It wasn’t clear by Wednesday afternoon who had won the White House, but one bad idea was soundly defeated on Tuesday: identity politics. The concept that the country should be divided into aggrieved categories based on race, national origin or sex—now a core tenet of the Democratic Party—lost from coast to coast.
It lost in Miami-Dade County, Fla., where Cuban-Americans delivered votes for President Trump. We don’t know the final margin, but some polls going into the election had the president leading among Cuban-American voters by a margin as wide as 38 points. Identity politics also lost in Osceola County, near Orlando, where Mr. Trump appears to have done better than expected among Puerto Rican voters.
Identity politics lost in South Texas: Zapata County, 95% Mexican-American, went for Hillary Clinton by 33 points in 2016—but Mr. Trump won with 52.5% this time. Throughout the Rio Grande Valley, President Trump did better in 2020 than in 2016: In Starr County he lost by only five points (47% to Mr. Biden’s 52%), compared with a 60-point spread in Mrs. Clinton’s favor four years ago. In Jim Hogg County Mr. Trump lost by 18 points, down from more than 50 in 2016. In Webb County Mr. Trump won 36.6% of the vote, up from 22.8% in 2016.
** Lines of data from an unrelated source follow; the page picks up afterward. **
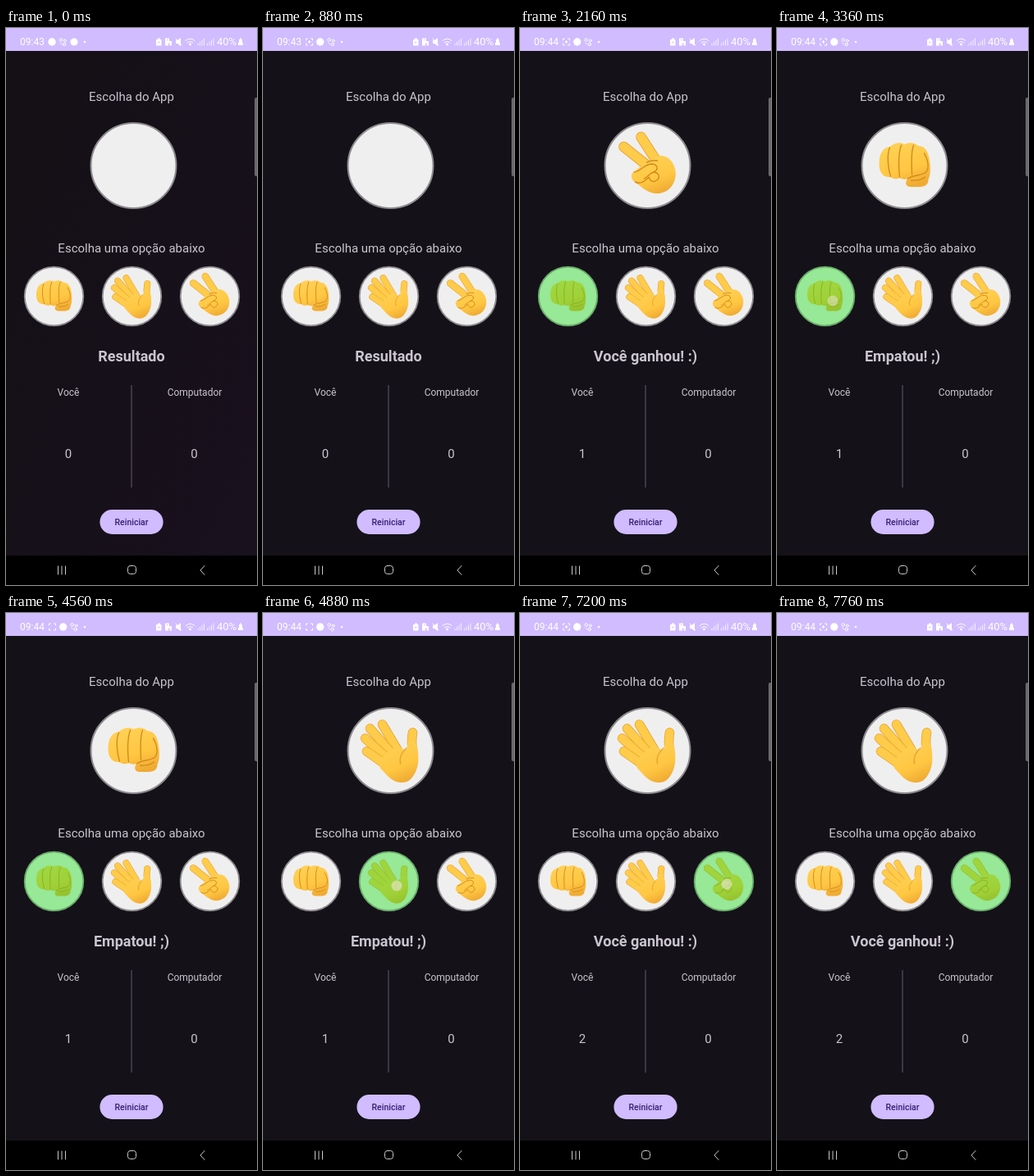
Animation of 306 by 680 pixels, one loop 8 s. Source, as an HTML page:

```html
<!DOCTYPE html>
<html lang="pt-BR">
<head>
<meta charset="utf-8">
<title>Pedra, papel e tesoura</title>
<style>
  html, body { margin: 0; width: 100%; height: 100%; overflow: hidden; background: #141218; }
  svg { display: block; width: 100%; height: 100%; }
  text { font-family: Roboto, sans-serif; fill: #cac5ce; }
  .mid { text-anchor: middle; }
  .skin { fill: url(#skin); }
  .crease { fill: none; stroke: #d58a1c; stroke-width: 1.4; stroke-linecap: round; stroke-linejoin: round; }
  .edge { fill: none; stroke: #e5a02c; stroke-linecap: round; }
  .finger { fill: none; stroke: #ffcb4a; stroke-linecap: round; }
  .rim { fill: #f0eff0; stroke: #8d8b8e; filter: blur(.45px); }
  .white { fill: #fff; }
  .line { fill: none; stroke: #fff; stroke-width: 1; stroke-linecap: round; stroke-linejoin: round; }
</style>
</head>
<body>
<svg viewBox="0 0 306 680">
  <defs>
    <linearGradient id="skin" x1=".2" y1="0" x2=".6" y2="1">
      <stop offset="0" stop-color="#ffd257"/><stop offset=".65" stop-color="#ffc642"/><stop offset="1" stop-color="#efab33"/>
    </linearGradient>
    <linearGradient id="dusk" x2="1" y2="1">
      <stop offset=".2" stop-color="#141016"/><stop offset="1" stop-color="#19111f"/>
    </linearGradient>
    <g id="fist">
      <path class="skin" d="M-31-2C-31-14-27-22-18-23C-13-28-5-29 0-26C6-29 13-28 17-24C26-24 30-15 31-3C32 6 31 13 29 17C29 24 24 26 17 26H8C1 26 0 20 4 16Q-1 18-6 15Q-12 18-17 14C-26 15-31 8-31-2Z"/>
      <path class="crease" d="M-18-22C-22-13-20 4-17 13M-4-25C-8-14-7 4-6 14M11-25C7-15 9 2 9 11M4 16C10 11 20 13 26 8C31 3 28-9 24-15M8 18Q18 19 25 14"/>
    </g>
    <g id="hand">
      <g id="digits"></g>
      <path class="skin" d="M-12 11L-4 2L8-7C13-4 17 2 20-4L23-12L32-8C34 2 35 14 32 22C28 34 21 40 12 39C1 38-5 29-13 21Z"/>
      <path class="crease" d="M19-3C14 2 10 8 12 16" opacity=".6"/>
    </g>
    <g id="scissors">
      <path class="edge" stroke-width="12.600" d="M1 1L-29-23M12-4L-8-35"/>
      <path class="finger" stroke-width="11" d="M1 1L-29-23M12-4L-8-35"/>
      <path class="skin" d="M-5-2L13-12C24-14 32-5 34 6C36 20 27 33 13 34C2 35-6 27-13 22C-21 18-22 9-15 6Z"/>
      <path class="crease" d="M-16 8C-9 7-4-1 4-2C13-2 14 5 7 8C2 10 0 14-4 16M-15 20C-7 24-2 17 2 14M7 8C14 8 16 15 11 18C7 21 3 19 2 15M-1-4Q6-7 12-6"/>
    </g>
  </defs>

  <rect width="306" height="680" fill="#141218"/>
  <rect id="tint" width="306" height="680" fill="url(#dusk)"/>
  <rect width="306" height="28" fill="#d0bcff"/>
  <rect y="644" width="306" height="36"/>
  <rect x="303" y="85" width="6" height="96" rx="2" fill="#69676c"/>

  <!-- status bar -->
  <text id="clock" class="white" x="17" y="21" font-size="12"></text>
  <g id="recorder">
    <path class="line" d="M-4-2V-4H-2M2-4H4V-2M4 2V4H2M-2 4H-4V2"/>
    <path id="blink" class="line" d="M-1.6 0H1.6M0-1.6V1.6"/>
  </g>
  <g id="notices">
    <circle class="white" cx="56" cy="17" r="4.7"/>
    <g class="line"><circle cx="67" cy="14.500" r="1.800"/><circle cx="72" cy="15.500" r="1.500"/><circle cx="71" cy="20" r="1.700"/><path d="M66 18L68 20"/></g>
  </g>
  <circle id="disc" class="white" cx="83" cy="17" r="4.600"/>
  <circle class="white" cx="96" cy="17" r="1.300"/>
  <path class="white" d="M183 14H185V12.500H188V14H189.500V21.500H183ZM194 21.500V12.500H199V16H202V21.500H199.500V18.500H198V21.500ZM207 15H209L213 12V22L209 19H207Z"/>
  <path d="M185 17.500H187.500M196 14.500H197.500" stroke="#d0bcff"/>
  <path class="line" d="M207 13L214 21M219 15.500Q224.500 10.500 230 15.500M221 18Q224.500 15 228 18"/>
  <circle class="white" cx="224.500" cy="20" r="1.400"/>
  <path class="line" d="M234 21V19M236.500 21V17M239 21V15M241.500 21V13M245.500 21V19M248 21V17M250.500 21V15M253 21V13" opacity=".75"/>
  <text class="white" x="257" y="21" font-size="13">40%</text>
  <path class="white" d="M284 14H285V12.500H287V14H288V18H289V21H283V18H284Z"/>

  <!-- screen -->
  <g class="mid">
    <text x="153" y="88.500" font-size="15">Escolha do App</text>
    <text x="153" y="274" font-size="15">Escolha uma opção abaixo</text>
    <text id="result" x="153" y="407" font-size="18" font-weight="700"></text>
    <text x="76" y="449" font-size="12">Você</text>
    <text x="230" y="449" font-size="12">Computador</text>
    <text id="score" x="76" y="524.500" font-size="15"></text>
    <text x="229.500" y="524.500" font-size="15">0</text>
  </g>
  <path d="M153 436V561" stroke="#49454f" stroke-width="1.500"/>
  <rect x="114.400" y="588" width="77.200" height="30" rx="15" fill="#d0bcff"/>
  <text class="mid" x="153" y="606.700" font-size="10.500" font-weight="500" style="fill:#381e72">Reiniciar</text>
  <g transform="translate(155.500 168)">
    <circle class="rim" r="52" stroke-width="2"/>
    <use id="appHand"/>
  </g>
  <g id="options"></g>
  <circle id="touch" r="6.500" fill="#eee6d8"/>

  <!-- navigation bar -->
  <g class="line" opacity=".8">
    <path d="M63.500 657V667M68 657V667M72.500 657V667M242 656.500L237 662L242 667.500"/>
    <rect x="148.500" y="656.500" width="10" height="10" rx="3"/>
  </g>
</svg>
<script>
const LOOP = 8000;
const $ = id => document.getElementById(id);
const clamp = v => Math.min(1, Math.max(0, v));

const rounds = [
  { at: 0, app: '', pick: '', text: 'Resultado', score: 0 },
  { at: 1200, app: 'scissors', pick: 'fist', text: 'Você ganhou! :)', score: 1 },
  { at: 3280, app: 'fist', pick: 'fist', text: 'Empatou! ;)', score: 1 },
  { at: 4880, app: 'hand', pick: 'hand', text: 'Empatou! ;)', score: 1 },
  { at: 7200, app: 'hand', pick: 'scissors', text: 'Você ganhou! :)', score: 2 }
];
const taps = [
  { from: 1120, to: 1520, x: 62, y: 331 },
  { from: 3280, to: 3520, x: 68, y: 333 },
  { from: 4880, to: 5120, x: 163, y: 333 },
  { from: 7120, to: 7520, x: 252, y: 331 }
];
const blinkOff = [[400, 880], [1520, 1760], [2560, 2800], [3520, 3760], [4560, 4960], [5600, 5840], [6400, 6800], [7440, 7760]];

const digits = ['M9 0L-10-32', 'M2 4L-25-27', 'M-3 10L-31-15', 'M-6 17L-29 1', 'M27 0Q25-10 27-22'];
$('digits').innerHTML = digits.map(d =>
  `<path class="edge" stroke-width="11.600" d="${d}"/><path class="finger" stroke-width="10.200" d="${d}"/>`).join('');

const optionX = { fist: 58.5, hand: 153.5, scissors: 248.5 };
$('options').innerHTML = Object.entries(optionX).map(([name, x]) => `
  <g transform="translate(${x} 327.500) scale(.695)">
    <circle class="rim" r="51.500" stroke-width="2.600"/>
    <use href="#${name}"/>
    <circle id="${name}Mark" r="52.500" fill="#2cde2c" opacity="0"/>
  </g>`).join('');

function draw(t) {
  const round = rounds.findLast(r => t >= r.at);
  $('appHand').setAttribute('href', '#' + round.app);
  $('result').textContent = round.text;
  $('score').textContent = round.score;
  for (const name in optionX) $(name + 'Mark').setAttribute('opacity', name === round.pick ? .45 : 0);

  const arrive = clamp((t - 80) / 320);
  $('tint').setAttribute('opacity', 1 - arrive);
  $('notices').setAttribute('transform', `translate(${13.7 * arrive} 0)`);
  $('recorder').setAttribute('transform', `translate(56.500 17) scale(${arrive})`);
  $('disc').setAttribute('opacity', 1 - arrive);
  $('blink').setAttribute('opacity', blinkOff.some(([a, b]) => t >= a && t < b) ? 0 : 1);
  $('clock').textContent = t < 1360 ? '09:43' : '09:44';

  const tap = taps.find(p => t >= p.from && t < p.to);
  $('touch').setAttribute('opacity', tap ? .6 * clamp(1.3 * (tap.to - t) / (tap.to - tap.from)) : 0);
  if (tap) {
    $('touch').setAttribute('cx', tap.x);
    $('touch').setAttribute('cy', tap.y);
  }
}

const start = performance.now();
function tick() {
  draw((performance.now() - start) % LOOP);
  requestAnimationFrame(tick);
}
tick();
</script>
</body>
</html>
```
Identity politics even took it on the chin in California, where voters defeated an attempt to revoke Proposition 209, the 1996 ballot measure that bans the use of race, national origin or sex by state universities and other agencies. The left has spent almost a quarter-century trying to reverse that decision, but its latest attempt lost handily.
Chinese-American parents in the Golden State led the opposition to this attempt to reintroduce racial preferences, sometimes fighting Asian-American affinity organizations such as Chinese for Affirmative Action and Asian Americans Advancing Justice, which seem to put the interests of leftist white donors ahead of those of immigrant parents.
In other words, the progressive cobbling of pan-ethnicities that dates to the 1970s—a way to instill members of minority groups with grievances and push them to overthrow the American constitutional system—took a hit this Election Day.
Nikole Hannah-Jones, the pugnacious creator of the New York Times’s “1619 Project,” tweeted on Tuesday: “One day after this election is over I am going to write a piece about how Latino is a contrived ethnic category that artificially lumps white Cubans with Black Puerto Ricans and indigenous Guatemalans and helps explains [sic] why Latinos support Trump at the second highest rate.”
Not every day do I agree with Ms. Hannah-Jones. But I’ve written two books, multiple research papers, essays and op-eds on this matter, and she is correct: These are contrived categories, fabricated terms “with no basis in ethnicity, culture, or race,” as I put it in a 2019 essay.
Ms. Hannah-Jones subsequently tweeted that the Latino category and others were “created by white people.” They were, though not the way she imagines. These categories were the brainchild of leftist activists—in the “Hispanic” case, Chicano movement activists—who were often richly funded by the likes of the Ford Foundation and other backers, and who then put incredible pressure on reluctant bureaucrats to make these groups official in the census and all other government surveys.
The activists weren’t after accurate counts, then or now, no matter what they say. They wanted to create minorities. As the Berkeley professor Cristina Mora aptly puts in her 2014 book, “Making Hispanics”: “It is one thing to classify a population and another to count it. For Mexican American and Puerto Rican activists in the late 1960s, these issues were inherently related.”
This is why La Raza executive director Raul Yzaguirre urged the Census Bureau in 1974 to drop the national-origin questions it had been asking for more than a century and instead create groups. “There is a difference between a minority group and a national origin group—a difference recognized in terms of national economic and social policies,” he wrote.
The instilling of grievances into the members of the minority groups is carried out by organizations like Asian Americans Advancing Justice, for “Asian-Americans,” or by groups like Voto Latino, for “Hispanics.” Listen to what Voto Latino María Teresa Kumar said during an August Zoom call that also included Ms. Hannah-Jones and Black Lives Matter founder Alicia Garza:
“The challenge with the work that I do at Voto Latino is that I can’t get people agitated because often times they don’t know the great harm that has happened under the structures that we have been raised by,” she said. “But once they start understanding it and recognizing it, they act and react, and fight and run for office.”
In other words, Ms. Kumar sees her job as indoctrination, telling immigrants and their children that the country they have come to is an awful place, which owes them compensatory justice. That such absurd propositions were defeated throughout the country by voters who saw themselves as Americans, not victims, is something to be celebrated, no matter who wins the White House.
This piece originally appeared in the Wall Street Journal on 11/4/20